When you are ready to get a solar energy system and start saving money on your monthly bills, one of the first decisions you need to make is how you plan to pay for it. If you have cash and can pay for it up front, that makes the decision pretty easy, but most people don’t have the money to pay for an entire residential solar energy system at the time of installation. How you choose to finance it could differ based on your own financial situation and your needs, but you should have a good understanding of what is available.
This type of financing comes from a bank or financial institution, and many homeowners choose a home equity line of credit (HELOC). If you are buying a home and qualify for an FHA loan, there may be an option for an energy efficient mortgage (EEM) loan that includes the cost of a solar system in the purchase price. Talk to your lender to learn more.

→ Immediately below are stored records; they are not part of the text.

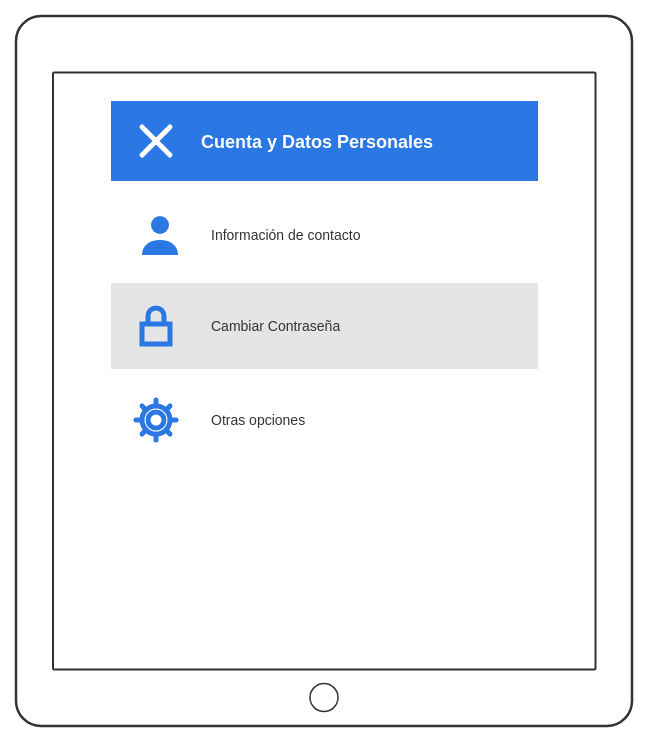
<!DOCTYPE html>
<html lang="es">
<head>
<meta charset="utf-8">
<title>Cuenta y Datos Personales</title>
<style>
:root {
  --blue: #2b78e4;
  --line: #333333;
  --selected: #e5e5e5;
  --paper: #ffffff;
}
* { box-sizing: border-box; margin: 0; padding: 0; }
body {
  width: 648px;
  height: 742px;
  overflow: hidden;
  background: var(--paper);
  color: var(--line);
  font-family: "Liberation Sans", Arial, sans-serif;
}
.tablet {
  position: relative;
  width: 648px;
  height: 742px;
  padding: 101px 110px 0 111px;
}
.tablet-outline {
  position: absolute;
  inset: 0;
  width: 648px;
  height: 742px;
  fill: var(--paper);
  stroke: var(--line);
}
.screen { position: relative; }
.header, .option {
  display: grid;
  align-items: center;
  width: 427px;
}
.header {
  grid-template-columns: 90px 1fr;
  height: 80px;
  background: var(--blue);
  color: var(--paper);
}
.header h1 { font-size: 18px; line-height: 22px; padding-top: 2px; }
.menu { list-style: none; }
.option {
  grid-template-columns: 100px 1fr;
  height: 102px;
  color: inherit;
  font-size: 14px;
  line-height: 18px;
  text-decoration: none;
}
.contact { padding-top: 6px; }
.password { height: 86px; background: var(--selected); }
.icon {
  display: block;
  width: 90px;
  height: 80px;
  fill: none;
  stroke: currentColor;
  stroke-width: 5;
  stroke-linecap: round;
}
.option .icon { color: var(--blue); }
.icon .solid { fill: currentColor; stroke: none; }
.icon .shackle { stroke-linecap: butt; }
.icon .hub { fill: var(--paper); }
</style>
</head>
<body>
<div class="tablet">
  <svg class="tablet-outline" viewBox="0 0 648 742" aria-hidden="true">
    <rect x="16" y="16" width="616" height="710" rx="25" stroke-width="2.5"/>
    <rect x="53" y="72.5" width="542.5" height="597" rx="1" stroke-width="2"/>
    <circle cx="324" cy="697.5" r="14" stroke-width="1.5"/>
  </svg>
  <main class="screen">
    <header class="header">
      <svg class="icon" viewBox="0 0 90 80" aria-hidden="true">
        <path d="M31 26 59 54M59 26 31 54"/>
      </svg>
      <h1>Cuenta y Datos Personales</h1>
    </header>
    <nav>
      <ul class="menu">
        <li><a class="option contact" href="#">
          <svg class="icon" viewBox="0 0 90 80" aria-hidden="true">
            <circle class="solid" cx="49" cy="30" r="9"/>
            <path class="solid" d="M31 60C31 51 38 45 49 45S67 51 67 60Z"/>
          </svg>
          <span>Información de contacto</span>
        </a></li>
        <li><a class="option password" href="#">
          <svg class="icon" viewBox="0 0 90 80" aria-hidden="true">
            <rect x="31" y="38" width="28" height="20"/>
            <path class="shackle" d="M37 38V30A8 8 0 0 1 53 30V38"/>
          </svg>
          <span>Cambiar Contraseña</span>
        </a></li>
        <li><a class="option" href="#">
          <svg class="icon" viewBox="0 0 90 80" aria-hidden="true">
            <path d="M45 20V26M45 54V60M25 40H31M59 40H65M31 26 35 30M55 50 59 54M59 26 55 30M35 50 31 54"/>
            <circle class="hub" cx="45" cy="40" r="14"/>
            <circle cx="45" cy="40" r="8"/>
          </svg>
          <span>Otras opciones</span>
        </a></li>
      </ul>
    </nav>
  </main>
</div>
</body>
</html>
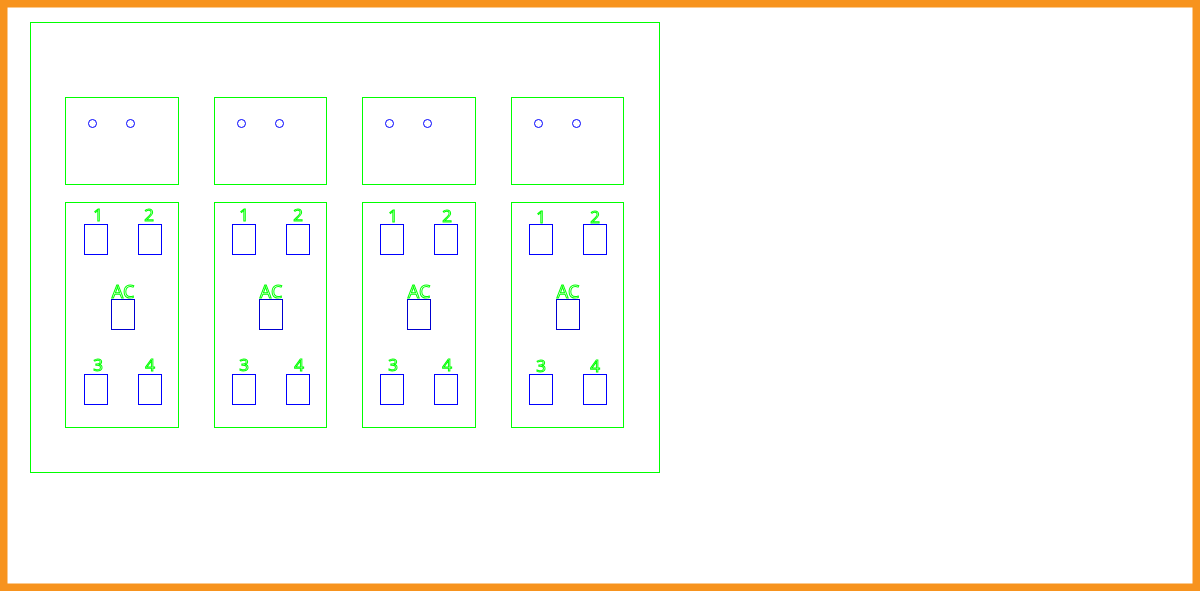
<!DOCTYPE html>
<html lang="en">
<head>
<meta charset="utf-8">
<title>Four-unit key panel</title>
<style>
  :root {
    --frame: #f7931e;
    --outline: #00ff00;
    --cut: #0000ff;
    --cut-center: #0000d0;
    --sheet: #ffffff;
  }
  * { box-sizing: border-box; margin: 0; }
  html, body { width: 1200px; height: 591px; overflow: hidden; }
  .sheet {
    width: 1200px;
    height: 591px;
    padding: 22px 30px;
    background: var(--sheet);
    box-shadow: inset 0 0 0 7.5px var(--frame);
    font-family: "Noto Sans", "Open Sans", sans-serif;
  }
  .panel {
    width: 630px;
    height: 451px;
    padding: 74px 34px 0;
    border: 1px solid var(--outline);
    display: grid;
    grid-template-columns: 114px 113px 114px 113px;
    column-gap: 35px;
    align-items: start;
  }
  .unit { display: flex; flex-direction: column; gap: 17px; }
  .display {
    height: 88px;
    padding: 21px 0 0 22px;
    border: 1px solid var(--outline);
    display: flex;
    gap: 29px;
  }
  .hole {
    width: 9px;
    height: 9px;
    border: 1px solid var(--cut);
    border-radius: 50%;
  }
  .keypad {
    height: 226px;
    padding: 21px 0 0 17px;
    border: 1px solid var(--outline);
    display: grid;
    grid-template-columns: 24px 24px;
    grid-auto-rows: 31px;
    gap: 44px 30px;
    align-content: start;
  }
  .unit:first-child .keypad { padding-left: 18px; }
  .key { position: relative; border: 1px solid var(--cut); }
  .key.center {
    grid-column: 1 / 3;
    justify-self: center;
    width: 24px;
    border-color: var(--cut-center);
  }
  .label {
    position: absolute;
    left: 50%;
    top: -18px;
    transform: translate(calc(-50% + var(--dx, 0px)), var(--dy, 0px));
    font-size: 17px;
    line-height: 16px;
    white-space: nowrap;
    color: transparent;
    -webkit-text-stroke: 1px var(--outline);
  }
  .center .label { top: -17px; font-size: 18px; }
  .right { --dx: 1px; }
  .low { --dy: 1px; }
  .lower { --dy: 2px; }
  .far-right { --dx: 2px; }
  .left { --dx: -1px; }
</style>
</head>
<body>
<main class="sheet">
  <div class="panel">
    <section class="unit">
      <div class="display"><span class="hole"></span><span class="hole"></span></div>
      <div class="keypad">
        <div class="key far-right"><span class="label">1</span></div>
        <div class="key left"><span class="label">2</span></div>
        <div class="key center"><span class="label">AC</span></div>
        <div class="key far-right"><span class="label">3</span></div>
        <div class="key"><span class="label">4</span></div>
      </div>
    </section>
    <section class="unit">
      <div class="display"><span class="hole"></span><span class="hole"></span></div>
      <div class="keypad">
        <div class="key"><span class="label">1</span></div>
        <div class="key"><span class="label">2</span></div>
        <div class="key center"><span class="label">AC</span></div>
        <div class="key"><span class="label">3</span></div>
        <div class="key right"><span class="label">4</span></div>
      </div>
    </section>
    <section class="unit">
      <div class="display"><span class="hole"></span><span class="hole"></span></div>
      <div class="keypad">
        <div class="key right low"><span class="label">1</span></div>
        <div class="key right low"><span class="label">2</span></div>
        <div class="key center"><span class="label">AC</span></div>
        <div class="key right"><span class="label">3</span></div>
        <div class="key right"><span class="label">4</span></div>
      </div>
    </section>
    <section class="unit">
      <div class="display"><span class="hole"></span><span class="hole"></span></div>
      <div class="keypad">
        <div class="key lower"><span class="label">1</span></div>
        <div class="key lower"><span class="label">2</span></div>
        <div class="key center"><span class="label">AC</span></div>
        <div class="key low"><span class="label">3</span></div>
        <div class="key low"><span class="label">4</span></div>
      </div>
    </section>
  </div>
</main>
</body>
</html>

These loans don’t require collateral; instead it’s a loan through the solar company, who provides the panels and installation up front, and you pay the money back over the course of several years in an installment loan. Most people can qualify for these loans, but it’s a good idea to check the fine print on what is in the payments, including fees and other requirements.
A solar lease is another popular choice for homeowners who don’t have cash up front and can’t get a loan. This is a “no money down” option to get solar immediately, and you make monthly payments on the system while enjoying lower energy bills. The solar company will qualify you for the lease.
Solar Financing When You Move
If you are planning to move, look carefully at the fine print in a solar loan or lease. Most of the time homeowners will not take solar panels with them after selling a home because it’s expensive to move them, it could void the warranty, and it leaves holes in the roof as well as different color shingles where the panels were shading it from the sun and weather. You will likely leave the solar system for the next homeowner, but if you still owe money on the solar loan you may have to buy out the remainder of the contract at the time you move. Since your home will probably be worth more with a solar system, you can set a higher asking price to make up for the remainder of the loan you owe.
With a solar lease, any buyers will need to agree to apply for their own lease and take on the monthly payments. If your buyers can’t qualify for a lease or don’t want that extra payment that could be a deal breaker in a sale. Most leases are between 15 and 25 years, so if you’re not going to be in your home for that long, a lease might not be a good idea.
Tax credits are still available as long as you get a solar system before 2022, but the amount you can claim goes down each year. If you opt for a solar lease, you don’t own the panels and therefore cannot claim the tax credit.
Call PRVL Energy today to talk more about your options and get solar for your home.